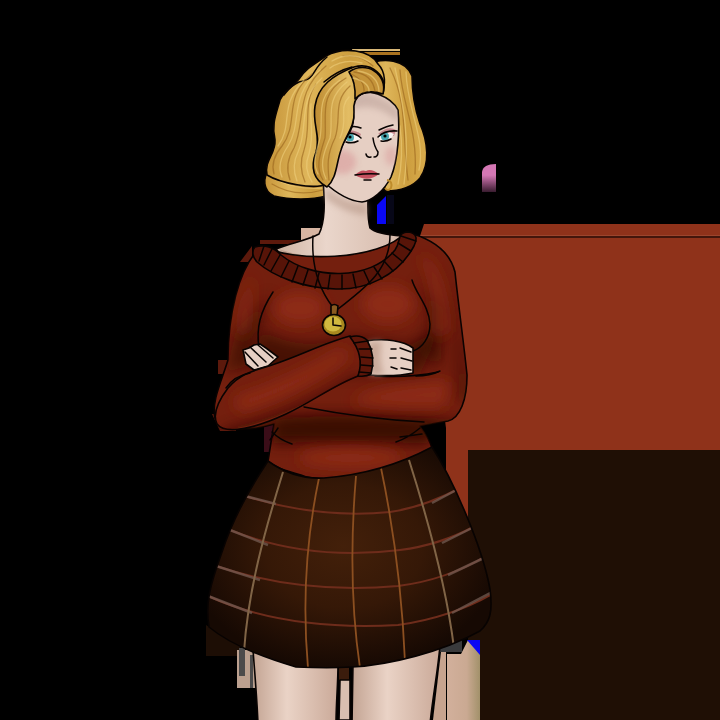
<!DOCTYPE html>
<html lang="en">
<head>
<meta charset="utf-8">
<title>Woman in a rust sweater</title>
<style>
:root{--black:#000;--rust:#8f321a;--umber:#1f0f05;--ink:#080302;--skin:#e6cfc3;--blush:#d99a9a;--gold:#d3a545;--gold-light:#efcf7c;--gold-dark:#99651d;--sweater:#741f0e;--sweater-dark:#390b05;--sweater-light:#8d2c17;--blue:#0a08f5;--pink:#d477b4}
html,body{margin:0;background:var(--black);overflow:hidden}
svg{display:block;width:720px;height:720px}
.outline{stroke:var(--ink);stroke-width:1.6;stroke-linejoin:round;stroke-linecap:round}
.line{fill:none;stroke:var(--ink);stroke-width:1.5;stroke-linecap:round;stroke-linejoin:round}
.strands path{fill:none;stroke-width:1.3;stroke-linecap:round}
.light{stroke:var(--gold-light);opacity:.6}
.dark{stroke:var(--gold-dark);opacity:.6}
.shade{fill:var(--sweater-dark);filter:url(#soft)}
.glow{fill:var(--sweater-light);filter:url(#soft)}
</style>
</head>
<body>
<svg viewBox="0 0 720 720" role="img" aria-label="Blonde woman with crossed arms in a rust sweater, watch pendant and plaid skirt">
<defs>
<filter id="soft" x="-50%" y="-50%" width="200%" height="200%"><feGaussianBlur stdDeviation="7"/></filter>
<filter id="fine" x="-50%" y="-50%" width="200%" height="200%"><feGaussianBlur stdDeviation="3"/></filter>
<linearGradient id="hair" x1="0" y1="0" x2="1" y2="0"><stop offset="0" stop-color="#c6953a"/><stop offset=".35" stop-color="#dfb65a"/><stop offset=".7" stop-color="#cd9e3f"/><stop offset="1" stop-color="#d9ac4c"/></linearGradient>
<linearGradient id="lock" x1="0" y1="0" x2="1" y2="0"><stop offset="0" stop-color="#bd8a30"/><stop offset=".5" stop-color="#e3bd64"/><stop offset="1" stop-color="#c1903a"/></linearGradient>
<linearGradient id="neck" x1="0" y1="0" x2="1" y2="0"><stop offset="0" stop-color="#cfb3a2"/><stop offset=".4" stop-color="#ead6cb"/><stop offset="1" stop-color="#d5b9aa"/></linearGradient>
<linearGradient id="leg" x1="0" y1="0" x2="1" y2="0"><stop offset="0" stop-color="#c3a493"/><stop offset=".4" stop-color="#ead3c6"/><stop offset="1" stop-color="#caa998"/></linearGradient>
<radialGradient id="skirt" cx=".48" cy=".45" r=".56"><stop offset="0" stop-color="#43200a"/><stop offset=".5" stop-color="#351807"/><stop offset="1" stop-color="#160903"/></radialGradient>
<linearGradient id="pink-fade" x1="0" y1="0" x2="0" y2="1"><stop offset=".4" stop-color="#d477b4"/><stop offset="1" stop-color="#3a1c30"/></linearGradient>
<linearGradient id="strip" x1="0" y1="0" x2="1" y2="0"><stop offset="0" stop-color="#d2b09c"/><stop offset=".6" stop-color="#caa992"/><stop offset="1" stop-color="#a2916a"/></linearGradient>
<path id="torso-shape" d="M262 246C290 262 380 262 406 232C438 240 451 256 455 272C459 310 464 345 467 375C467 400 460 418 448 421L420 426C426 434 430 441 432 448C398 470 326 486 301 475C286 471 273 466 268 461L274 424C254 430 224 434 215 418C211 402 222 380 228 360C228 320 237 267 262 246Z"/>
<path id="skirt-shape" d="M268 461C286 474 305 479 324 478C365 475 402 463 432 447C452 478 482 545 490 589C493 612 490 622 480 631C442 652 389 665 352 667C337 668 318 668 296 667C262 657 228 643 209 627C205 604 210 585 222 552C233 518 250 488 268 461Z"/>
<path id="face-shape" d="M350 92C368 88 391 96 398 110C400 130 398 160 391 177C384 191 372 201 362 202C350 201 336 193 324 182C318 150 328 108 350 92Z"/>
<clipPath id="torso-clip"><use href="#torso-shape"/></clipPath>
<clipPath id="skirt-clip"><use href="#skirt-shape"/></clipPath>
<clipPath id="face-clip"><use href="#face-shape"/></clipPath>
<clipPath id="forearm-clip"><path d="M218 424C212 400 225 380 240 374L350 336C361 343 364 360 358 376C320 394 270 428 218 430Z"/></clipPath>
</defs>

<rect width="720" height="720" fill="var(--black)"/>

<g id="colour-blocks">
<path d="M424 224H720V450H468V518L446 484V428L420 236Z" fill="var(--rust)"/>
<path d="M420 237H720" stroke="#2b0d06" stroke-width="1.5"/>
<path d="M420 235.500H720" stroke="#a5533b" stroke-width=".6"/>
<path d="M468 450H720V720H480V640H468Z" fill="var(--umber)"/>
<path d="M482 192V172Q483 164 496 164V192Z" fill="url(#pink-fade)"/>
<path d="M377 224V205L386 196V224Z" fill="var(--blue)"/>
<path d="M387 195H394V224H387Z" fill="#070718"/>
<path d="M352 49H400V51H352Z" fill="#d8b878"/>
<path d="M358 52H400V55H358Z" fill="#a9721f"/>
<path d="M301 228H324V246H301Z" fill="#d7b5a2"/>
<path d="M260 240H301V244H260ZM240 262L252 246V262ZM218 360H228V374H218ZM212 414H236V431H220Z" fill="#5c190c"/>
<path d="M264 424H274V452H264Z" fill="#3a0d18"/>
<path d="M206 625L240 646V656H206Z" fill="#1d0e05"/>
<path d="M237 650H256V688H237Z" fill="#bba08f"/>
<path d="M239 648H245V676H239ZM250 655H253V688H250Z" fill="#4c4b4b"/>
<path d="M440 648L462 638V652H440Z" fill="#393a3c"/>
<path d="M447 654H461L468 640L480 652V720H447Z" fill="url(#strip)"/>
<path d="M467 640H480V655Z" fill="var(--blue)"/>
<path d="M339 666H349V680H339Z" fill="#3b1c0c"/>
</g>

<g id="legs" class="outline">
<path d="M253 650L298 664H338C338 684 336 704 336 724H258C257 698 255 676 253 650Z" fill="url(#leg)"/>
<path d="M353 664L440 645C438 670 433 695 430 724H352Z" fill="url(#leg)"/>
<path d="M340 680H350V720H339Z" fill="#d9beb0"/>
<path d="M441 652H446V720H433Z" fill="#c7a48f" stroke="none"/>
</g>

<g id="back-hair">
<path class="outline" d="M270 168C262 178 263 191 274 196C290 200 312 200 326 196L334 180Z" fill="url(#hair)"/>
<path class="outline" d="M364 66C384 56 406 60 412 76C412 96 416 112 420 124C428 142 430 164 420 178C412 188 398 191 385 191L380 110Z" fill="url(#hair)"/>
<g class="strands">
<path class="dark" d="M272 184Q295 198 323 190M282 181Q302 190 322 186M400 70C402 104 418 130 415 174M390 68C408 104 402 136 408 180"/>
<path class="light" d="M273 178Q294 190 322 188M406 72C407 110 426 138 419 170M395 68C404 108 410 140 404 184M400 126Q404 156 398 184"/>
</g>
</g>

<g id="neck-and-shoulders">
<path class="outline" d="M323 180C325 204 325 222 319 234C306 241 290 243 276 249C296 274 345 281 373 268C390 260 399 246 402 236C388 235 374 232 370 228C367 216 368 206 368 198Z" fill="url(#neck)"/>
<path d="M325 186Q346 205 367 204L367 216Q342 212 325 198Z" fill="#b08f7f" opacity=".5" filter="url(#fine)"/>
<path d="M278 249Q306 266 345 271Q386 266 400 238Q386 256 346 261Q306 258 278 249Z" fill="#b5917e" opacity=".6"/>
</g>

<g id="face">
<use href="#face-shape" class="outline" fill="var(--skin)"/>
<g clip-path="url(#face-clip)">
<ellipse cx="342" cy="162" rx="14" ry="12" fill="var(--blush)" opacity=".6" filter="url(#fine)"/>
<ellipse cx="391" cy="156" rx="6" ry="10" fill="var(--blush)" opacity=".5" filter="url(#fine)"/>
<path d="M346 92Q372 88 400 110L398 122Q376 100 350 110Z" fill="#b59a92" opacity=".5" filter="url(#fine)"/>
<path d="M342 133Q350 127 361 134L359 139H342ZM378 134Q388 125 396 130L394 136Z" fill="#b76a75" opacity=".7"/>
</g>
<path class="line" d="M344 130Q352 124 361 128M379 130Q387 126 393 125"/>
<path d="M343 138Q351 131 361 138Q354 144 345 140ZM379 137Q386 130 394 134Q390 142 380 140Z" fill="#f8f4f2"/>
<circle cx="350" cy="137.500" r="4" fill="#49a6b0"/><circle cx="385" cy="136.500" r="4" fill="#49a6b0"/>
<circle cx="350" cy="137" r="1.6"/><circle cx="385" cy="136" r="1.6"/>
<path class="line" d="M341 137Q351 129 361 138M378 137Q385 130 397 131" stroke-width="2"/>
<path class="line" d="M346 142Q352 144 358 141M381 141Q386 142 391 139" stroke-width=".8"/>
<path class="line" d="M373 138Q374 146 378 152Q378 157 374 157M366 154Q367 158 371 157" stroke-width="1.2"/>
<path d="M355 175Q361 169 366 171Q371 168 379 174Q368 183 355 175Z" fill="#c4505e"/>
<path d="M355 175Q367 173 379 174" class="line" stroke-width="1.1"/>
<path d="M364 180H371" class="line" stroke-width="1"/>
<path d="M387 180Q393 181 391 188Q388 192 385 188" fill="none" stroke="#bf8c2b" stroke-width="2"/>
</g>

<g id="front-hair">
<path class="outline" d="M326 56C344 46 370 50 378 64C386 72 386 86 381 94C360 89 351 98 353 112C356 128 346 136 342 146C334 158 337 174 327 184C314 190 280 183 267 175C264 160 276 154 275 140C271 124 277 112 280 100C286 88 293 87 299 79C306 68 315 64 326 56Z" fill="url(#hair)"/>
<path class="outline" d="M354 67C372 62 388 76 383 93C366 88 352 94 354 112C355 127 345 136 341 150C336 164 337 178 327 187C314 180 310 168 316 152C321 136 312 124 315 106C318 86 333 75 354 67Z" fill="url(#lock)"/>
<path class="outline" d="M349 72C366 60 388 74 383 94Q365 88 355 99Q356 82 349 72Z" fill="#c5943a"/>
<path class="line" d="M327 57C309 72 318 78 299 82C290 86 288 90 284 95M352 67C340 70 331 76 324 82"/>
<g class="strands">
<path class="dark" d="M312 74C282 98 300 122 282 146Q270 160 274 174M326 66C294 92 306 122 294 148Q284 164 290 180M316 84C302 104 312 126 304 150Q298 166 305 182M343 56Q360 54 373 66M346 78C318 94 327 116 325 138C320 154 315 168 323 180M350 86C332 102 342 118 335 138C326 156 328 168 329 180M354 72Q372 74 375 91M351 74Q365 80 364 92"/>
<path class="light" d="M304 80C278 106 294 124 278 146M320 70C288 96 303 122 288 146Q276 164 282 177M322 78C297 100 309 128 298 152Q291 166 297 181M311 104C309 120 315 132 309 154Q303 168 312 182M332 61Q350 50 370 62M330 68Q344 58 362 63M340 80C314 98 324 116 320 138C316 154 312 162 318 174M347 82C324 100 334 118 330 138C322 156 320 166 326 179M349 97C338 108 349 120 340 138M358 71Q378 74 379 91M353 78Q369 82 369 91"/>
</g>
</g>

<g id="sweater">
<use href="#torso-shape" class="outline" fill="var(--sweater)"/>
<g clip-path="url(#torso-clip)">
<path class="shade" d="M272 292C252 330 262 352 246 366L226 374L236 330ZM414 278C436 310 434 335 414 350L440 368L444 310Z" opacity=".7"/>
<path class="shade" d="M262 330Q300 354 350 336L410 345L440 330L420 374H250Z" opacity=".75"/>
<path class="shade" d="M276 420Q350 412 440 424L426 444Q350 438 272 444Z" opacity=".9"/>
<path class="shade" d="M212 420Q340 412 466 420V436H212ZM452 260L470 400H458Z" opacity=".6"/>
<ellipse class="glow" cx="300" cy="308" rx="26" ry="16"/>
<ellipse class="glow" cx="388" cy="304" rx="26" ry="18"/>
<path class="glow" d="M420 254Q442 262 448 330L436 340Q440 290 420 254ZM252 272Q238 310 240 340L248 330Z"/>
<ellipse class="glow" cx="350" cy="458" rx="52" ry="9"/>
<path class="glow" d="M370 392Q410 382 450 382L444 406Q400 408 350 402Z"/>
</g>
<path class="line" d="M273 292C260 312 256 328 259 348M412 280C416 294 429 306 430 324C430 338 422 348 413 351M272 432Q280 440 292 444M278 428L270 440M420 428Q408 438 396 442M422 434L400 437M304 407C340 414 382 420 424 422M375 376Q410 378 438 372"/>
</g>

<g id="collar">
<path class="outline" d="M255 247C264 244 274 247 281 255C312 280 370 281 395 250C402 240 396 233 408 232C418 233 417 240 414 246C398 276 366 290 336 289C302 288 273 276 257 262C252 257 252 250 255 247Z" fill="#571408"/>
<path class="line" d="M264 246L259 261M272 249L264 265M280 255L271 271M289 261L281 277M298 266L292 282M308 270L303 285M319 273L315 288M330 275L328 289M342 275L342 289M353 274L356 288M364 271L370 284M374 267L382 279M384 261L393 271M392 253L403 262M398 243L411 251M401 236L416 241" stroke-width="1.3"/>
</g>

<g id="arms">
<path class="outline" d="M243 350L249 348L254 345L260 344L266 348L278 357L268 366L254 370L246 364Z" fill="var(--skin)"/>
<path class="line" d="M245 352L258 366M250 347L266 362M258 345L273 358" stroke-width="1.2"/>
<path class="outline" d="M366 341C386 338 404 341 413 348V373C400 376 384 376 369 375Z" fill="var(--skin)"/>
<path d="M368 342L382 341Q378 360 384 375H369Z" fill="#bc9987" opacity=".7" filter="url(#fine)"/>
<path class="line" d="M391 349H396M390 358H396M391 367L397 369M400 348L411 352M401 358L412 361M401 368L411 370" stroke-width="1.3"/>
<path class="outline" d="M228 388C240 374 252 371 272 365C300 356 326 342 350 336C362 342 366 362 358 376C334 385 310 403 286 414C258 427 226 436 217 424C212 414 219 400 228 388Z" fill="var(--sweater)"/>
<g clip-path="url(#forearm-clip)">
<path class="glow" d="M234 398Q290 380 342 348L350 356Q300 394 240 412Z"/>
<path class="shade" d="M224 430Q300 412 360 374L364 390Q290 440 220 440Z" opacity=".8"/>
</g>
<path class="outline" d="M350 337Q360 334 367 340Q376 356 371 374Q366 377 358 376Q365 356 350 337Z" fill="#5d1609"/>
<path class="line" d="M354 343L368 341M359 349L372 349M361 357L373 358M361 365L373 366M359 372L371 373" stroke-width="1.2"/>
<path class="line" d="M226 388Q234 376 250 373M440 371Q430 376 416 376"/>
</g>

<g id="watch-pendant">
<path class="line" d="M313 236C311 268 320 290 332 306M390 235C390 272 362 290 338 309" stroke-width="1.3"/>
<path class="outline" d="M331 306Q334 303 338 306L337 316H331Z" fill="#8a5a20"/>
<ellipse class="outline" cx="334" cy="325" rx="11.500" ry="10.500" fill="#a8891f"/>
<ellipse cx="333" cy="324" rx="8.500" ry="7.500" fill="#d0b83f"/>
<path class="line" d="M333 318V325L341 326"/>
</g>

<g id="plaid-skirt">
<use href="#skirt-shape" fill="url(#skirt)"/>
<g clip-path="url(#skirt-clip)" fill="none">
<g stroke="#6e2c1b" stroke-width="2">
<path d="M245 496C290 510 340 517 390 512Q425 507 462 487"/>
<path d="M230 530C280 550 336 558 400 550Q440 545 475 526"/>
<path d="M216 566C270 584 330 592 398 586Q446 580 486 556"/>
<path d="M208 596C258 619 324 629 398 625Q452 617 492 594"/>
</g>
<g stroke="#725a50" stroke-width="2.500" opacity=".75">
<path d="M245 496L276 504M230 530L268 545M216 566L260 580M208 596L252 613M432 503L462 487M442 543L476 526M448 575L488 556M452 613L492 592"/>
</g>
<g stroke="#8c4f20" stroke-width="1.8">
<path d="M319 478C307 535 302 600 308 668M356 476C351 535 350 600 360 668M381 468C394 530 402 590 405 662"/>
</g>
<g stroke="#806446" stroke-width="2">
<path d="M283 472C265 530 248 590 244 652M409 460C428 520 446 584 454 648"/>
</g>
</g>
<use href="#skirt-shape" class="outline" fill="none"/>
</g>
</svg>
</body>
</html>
...
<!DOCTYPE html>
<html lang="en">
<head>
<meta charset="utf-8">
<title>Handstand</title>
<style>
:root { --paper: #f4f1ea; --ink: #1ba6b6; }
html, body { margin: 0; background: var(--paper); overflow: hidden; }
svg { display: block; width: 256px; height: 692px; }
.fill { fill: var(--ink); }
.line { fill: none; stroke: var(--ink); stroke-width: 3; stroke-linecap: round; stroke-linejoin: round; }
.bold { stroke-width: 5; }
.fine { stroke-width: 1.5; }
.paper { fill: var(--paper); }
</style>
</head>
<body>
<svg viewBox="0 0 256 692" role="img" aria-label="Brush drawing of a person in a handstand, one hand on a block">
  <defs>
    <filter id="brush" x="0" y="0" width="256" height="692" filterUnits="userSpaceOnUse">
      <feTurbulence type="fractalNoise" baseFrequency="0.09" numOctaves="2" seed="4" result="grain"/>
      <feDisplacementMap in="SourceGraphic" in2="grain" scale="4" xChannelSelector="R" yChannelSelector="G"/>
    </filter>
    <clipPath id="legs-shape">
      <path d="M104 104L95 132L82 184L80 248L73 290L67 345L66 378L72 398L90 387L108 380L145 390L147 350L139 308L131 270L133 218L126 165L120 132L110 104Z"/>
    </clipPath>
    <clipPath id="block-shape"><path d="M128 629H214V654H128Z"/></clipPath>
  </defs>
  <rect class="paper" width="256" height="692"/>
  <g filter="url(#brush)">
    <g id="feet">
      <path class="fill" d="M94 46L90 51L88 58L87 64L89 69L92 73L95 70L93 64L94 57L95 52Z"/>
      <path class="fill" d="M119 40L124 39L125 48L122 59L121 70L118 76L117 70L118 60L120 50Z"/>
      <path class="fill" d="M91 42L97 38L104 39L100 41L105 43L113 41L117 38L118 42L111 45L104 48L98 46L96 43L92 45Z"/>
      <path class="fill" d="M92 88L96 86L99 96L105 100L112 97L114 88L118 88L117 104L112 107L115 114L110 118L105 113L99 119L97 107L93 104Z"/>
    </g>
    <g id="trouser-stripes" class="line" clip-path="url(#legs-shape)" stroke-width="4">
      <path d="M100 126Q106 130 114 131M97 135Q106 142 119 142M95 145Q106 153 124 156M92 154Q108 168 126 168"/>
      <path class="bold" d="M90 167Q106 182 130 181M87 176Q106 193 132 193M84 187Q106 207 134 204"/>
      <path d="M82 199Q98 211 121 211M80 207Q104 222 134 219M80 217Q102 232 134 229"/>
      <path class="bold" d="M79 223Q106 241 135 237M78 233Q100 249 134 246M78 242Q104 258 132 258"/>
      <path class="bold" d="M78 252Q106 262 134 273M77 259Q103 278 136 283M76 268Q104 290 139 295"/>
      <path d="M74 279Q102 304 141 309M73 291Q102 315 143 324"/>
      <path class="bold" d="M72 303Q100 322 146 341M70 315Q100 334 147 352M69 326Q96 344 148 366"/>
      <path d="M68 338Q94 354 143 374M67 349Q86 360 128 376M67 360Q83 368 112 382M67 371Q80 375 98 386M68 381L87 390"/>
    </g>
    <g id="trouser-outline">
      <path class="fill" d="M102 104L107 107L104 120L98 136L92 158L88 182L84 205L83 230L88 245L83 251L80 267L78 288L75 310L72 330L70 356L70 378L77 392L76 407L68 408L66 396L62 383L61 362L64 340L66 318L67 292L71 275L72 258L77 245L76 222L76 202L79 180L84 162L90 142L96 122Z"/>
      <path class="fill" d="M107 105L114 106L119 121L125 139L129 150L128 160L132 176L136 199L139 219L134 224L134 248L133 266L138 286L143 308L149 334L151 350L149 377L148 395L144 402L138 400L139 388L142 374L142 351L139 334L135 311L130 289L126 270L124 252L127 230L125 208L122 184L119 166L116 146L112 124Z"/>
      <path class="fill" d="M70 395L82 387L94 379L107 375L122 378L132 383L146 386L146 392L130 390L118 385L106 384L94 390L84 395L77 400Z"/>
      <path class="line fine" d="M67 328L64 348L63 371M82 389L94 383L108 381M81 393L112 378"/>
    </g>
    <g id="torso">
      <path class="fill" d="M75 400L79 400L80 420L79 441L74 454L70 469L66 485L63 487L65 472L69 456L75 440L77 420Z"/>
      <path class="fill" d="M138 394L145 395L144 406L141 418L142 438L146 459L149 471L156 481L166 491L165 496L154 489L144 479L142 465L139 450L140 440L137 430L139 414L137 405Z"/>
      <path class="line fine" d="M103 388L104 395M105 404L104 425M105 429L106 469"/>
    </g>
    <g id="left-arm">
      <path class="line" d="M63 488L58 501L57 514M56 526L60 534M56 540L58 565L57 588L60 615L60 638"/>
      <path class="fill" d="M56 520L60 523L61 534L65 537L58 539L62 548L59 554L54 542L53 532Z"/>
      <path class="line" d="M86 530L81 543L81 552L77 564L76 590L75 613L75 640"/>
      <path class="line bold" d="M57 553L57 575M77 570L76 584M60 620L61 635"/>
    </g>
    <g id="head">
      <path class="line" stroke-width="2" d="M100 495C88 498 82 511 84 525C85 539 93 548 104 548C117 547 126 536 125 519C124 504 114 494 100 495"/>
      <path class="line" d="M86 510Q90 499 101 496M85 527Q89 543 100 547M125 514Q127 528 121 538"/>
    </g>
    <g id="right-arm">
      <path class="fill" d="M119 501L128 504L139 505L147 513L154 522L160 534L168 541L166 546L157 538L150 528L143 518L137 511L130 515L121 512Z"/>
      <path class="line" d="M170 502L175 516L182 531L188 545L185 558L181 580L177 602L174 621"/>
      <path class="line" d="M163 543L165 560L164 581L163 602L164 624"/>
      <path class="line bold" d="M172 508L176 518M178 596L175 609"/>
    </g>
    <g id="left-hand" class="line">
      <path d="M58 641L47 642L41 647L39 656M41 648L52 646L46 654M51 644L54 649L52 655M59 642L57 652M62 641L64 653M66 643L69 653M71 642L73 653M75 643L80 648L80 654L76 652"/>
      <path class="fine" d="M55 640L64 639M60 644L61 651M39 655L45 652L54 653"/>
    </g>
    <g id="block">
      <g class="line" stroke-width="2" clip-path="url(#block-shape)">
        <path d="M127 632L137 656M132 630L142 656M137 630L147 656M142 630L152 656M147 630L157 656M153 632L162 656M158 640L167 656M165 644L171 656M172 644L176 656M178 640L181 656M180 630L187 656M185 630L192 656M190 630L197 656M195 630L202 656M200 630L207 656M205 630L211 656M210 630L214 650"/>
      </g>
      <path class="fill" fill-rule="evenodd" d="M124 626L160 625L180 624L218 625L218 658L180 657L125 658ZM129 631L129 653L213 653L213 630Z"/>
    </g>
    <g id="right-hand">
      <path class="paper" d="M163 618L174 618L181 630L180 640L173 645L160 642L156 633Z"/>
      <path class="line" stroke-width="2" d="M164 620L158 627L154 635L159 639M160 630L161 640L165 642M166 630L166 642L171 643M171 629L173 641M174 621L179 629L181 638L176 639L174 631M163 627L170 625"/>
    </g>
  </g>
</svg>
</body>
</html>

What to produce:
The answer must be every line from the records above that contains the word "linejoin", copied in full.

Exercise response:
.outline{stroke:var(--ink);stroke-width:1.6;stroke-linejoin:round;stroke-linecap:round}
.line{fill:none;stroke:var(--ink);stroke-width:1.5;stroke-linecap:round;stroke-linejoin:round}
.line { fill: none; stroke: var(--ink); stroke-width: 3; stroke-linecap: round; stroke-linejoin: round; }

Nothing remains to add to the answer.